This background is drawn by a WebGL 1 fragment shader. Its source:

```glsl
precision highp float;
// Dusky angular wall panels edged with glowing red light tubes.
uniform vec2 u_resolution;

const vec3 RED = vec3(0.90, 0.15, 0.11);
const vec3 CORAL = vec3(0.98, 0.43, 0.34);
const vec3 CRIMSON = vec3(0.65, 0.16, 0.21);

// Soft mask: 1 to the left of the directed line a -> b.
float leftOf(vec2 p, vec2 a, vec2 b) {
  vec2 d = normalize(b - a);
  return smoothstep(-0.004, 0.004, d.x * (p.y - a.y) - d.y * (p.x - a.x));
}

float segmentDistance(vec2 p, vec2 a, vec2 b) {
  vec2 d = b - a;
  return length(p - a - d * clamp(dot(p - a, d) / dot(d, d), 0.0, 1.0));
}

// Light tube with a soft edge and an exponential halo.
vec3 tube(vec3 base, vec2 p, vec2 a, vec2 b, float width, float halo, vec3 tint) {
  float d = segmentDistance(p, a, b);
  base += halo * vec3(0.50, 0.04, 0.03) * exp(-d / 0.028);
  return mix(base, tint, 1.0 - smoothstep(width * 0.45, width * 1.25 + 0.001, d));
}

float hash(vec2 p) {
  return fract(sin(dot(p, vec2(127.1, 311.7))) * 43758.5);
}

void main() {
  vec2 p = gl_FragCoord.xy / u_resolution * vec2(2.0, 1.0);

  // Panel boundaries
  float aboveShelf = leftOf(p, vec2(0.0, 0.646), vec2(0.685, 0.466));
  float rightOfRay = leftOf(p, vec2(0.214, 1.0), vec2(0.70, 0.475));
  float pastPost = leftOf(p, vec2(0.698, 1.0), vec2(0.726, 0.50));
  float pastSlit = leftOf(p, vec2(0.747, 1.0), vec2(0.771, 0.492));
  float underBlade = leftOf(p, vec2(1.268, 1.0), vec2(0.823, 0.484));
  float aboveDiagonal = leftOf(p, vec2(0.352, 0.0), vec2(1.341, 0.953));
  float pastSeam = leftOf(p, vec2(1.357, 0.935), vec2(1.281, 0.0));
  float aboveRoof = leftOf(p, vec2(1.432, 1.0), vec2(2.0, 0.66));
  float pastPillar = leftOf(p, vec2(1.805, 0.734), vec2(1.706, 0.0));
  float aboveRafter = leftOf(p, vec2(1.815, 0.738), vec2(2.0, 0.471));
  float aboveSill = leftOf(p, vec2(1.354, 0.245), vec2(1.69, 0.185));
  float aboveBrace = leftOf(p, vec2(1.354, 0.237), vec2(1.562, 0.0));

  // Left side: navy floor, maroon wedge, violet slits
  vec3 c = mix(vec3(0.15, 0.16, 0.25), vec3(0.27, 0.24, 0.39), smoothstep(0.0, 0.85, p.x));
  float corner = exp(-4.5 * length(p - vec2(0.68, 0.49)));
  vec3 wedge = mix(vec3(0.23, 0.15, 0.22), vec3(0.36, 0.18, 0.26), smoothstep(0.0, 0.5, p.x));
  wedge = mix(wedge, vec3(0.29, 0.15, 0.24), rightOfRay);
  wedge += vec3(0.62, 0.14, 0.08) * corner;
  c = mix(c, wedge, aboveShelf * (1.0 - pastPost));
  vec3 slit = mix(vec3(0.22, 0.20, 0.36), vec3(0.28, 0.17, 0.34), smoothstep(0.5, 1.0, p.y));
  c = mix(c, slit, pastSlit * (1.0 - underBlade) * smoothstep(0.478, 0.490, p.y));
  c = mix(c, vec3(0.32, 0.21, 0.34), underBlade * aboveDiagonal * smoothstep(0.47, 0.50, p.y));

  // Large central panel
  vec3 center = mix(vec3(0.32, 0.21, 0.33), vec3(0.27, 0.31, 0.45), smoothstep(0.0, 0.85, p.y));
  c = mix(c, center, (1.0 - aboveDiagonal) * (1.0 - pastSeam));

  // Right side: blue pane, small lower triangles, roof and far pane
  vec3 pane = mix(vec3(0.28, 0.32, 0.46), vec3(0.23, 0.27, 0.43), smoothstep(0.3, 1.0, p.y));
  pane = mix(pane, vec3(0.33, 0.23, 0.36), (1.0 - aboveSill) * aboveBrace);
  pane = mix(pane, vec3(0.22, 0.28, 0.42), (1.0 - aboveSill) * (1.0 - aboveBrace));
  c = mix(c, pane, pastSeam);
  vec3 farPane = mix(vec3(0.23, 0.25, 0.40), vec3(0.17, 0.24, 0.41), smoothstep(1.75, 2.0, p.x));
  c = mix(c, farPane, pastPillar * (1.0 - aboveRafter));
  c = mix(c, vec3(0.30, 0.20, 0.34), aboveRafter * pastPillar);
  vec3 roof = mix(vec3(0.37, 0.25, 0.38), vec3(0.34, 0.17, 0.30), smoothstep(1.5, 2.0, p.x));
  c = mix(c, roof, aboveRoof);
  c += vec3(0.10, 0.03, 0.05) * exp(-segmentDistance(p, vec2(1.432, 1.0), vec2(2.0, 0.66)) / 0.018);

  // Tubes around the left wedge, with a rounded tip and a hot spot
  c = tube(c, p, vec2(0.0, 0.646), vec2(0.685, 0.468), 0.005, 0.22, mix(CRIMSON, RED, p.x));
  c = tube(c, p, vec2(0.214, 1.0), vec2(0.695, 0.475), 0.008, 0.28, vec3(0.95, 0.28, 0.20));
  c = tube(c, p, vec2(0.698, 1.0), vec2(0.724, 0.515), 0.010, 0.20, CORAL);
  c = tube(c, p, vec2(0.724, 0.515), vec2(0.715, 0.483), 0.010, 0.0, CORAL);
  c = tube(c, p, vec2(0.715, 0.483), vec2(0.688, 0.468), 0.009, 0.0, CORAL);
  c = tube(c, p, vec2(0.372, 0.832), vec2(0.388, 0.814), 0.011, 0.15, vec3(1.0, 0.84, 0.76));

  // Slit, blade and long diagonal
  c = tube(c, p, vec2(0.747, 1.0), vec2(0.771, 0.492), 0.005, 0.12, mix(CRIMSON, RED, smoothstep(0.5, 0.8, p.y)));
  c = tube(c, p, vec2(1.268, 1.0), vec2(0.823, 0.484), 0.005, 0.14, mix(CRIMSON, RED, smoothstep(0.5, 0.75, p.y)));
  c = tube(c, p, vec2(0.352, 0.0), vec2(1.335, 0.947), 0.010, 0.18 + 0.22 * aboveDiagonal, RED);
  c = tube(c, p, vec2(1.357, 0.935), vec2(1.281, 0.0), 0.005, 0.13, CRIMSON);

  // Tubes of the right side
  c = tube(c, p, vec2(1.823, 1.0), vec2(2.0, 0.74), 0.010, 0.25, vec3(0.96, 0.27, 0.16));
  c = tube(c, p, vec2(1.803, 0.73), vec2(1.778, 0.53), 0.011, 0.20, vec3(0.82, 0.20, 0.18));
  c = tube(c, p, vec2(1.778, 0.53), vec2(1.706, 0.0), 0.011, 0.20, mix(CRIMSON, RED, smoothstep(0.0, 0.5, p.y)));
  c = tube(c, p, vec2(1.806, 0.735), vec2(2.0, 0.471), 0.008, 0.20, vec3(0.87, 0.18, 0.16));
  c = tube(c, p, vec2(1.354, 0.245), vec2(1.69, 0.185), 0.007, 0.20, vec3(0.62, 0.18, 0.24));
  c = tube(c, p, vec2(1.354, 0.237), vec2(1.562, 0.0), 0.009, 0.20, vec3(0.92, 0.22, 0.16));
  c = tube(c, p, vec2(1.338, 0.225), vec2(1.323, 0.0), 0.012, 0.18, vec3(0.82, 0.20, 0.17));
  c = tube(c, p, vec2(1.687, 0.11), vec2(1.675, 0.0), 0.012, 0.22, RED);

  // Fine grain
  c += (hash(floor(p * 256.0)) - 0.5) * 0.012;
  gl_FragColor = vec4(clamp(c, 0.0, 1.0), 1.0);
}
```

--

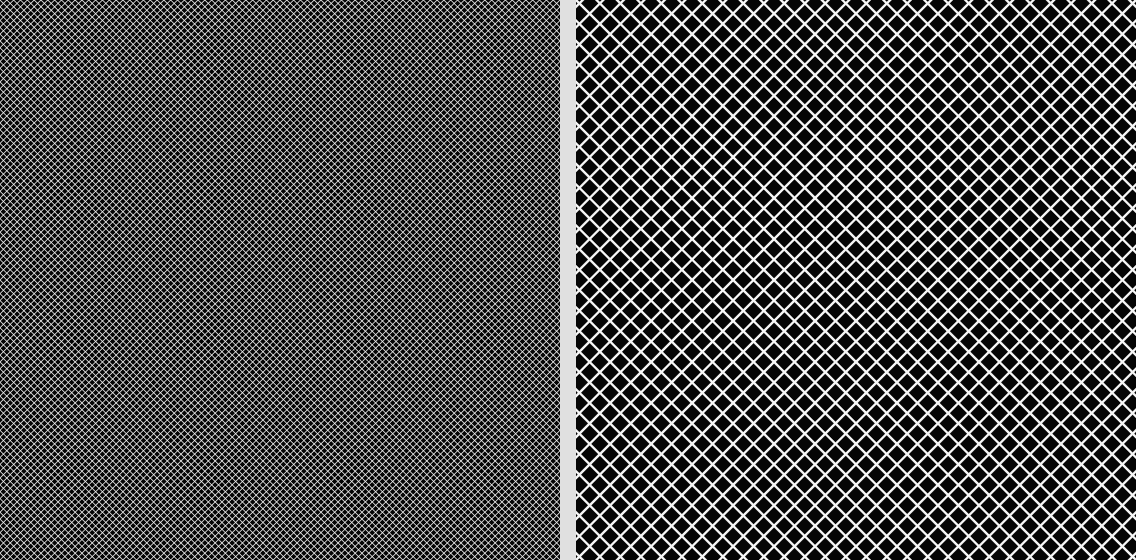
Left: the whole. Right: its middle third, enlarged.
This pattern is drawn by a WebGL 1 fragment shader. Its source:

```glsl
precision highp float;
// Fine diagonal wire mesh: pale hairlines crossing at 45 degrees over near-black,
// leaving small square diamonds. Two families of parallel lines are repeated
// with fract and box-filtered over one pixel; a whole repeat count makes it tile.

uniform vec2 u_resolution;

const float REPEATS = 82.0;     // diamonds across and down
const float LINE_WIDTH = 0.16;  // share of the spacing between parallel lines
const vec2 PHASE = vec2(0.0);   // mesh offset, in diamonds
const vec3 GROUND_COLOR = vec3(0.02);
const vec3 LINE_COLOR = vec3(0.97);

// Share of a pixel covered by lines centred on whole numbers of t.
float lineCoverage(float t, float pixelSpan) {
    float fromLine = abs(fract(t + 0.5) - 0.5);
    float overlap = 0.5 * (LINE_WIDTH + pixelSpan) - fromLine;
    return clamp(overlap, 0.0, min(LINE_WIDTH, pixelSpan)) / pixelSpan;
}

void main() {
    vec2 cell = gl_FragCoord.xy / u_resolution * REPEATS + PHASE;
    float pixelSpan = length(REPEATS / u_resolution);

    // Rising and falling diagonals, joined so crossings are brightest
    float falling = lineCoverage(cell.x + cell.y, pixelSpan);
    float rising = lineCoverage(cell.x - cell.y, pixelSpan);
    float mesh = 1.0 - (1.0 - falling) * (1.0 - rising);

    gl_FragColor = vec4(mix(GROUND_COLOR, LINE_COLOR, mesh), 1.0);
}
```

*Activity*
The answer must be every line of the records that holds the string "wedge".

*Written response*
  // Left side: navy floor, maroon wedge, violet slits
  vec3 wedge = mix(vec3(0.23, 0.15, 0.22), vec3(0.36, 0.18, 0.26), smoothstep(0.0, 0.5, p.x));
  wedge = mix(wedge, vec3(0.29, 0.15, 0.24), rightOfRay);
  wedge += vec3(0.62, 0.14, 0.08) * corner;
  c = mix(c, wedge, aboveShelf * (1.0 - pastPost));
  // Tubes around the left wedge, with a rounded tip and a hot spot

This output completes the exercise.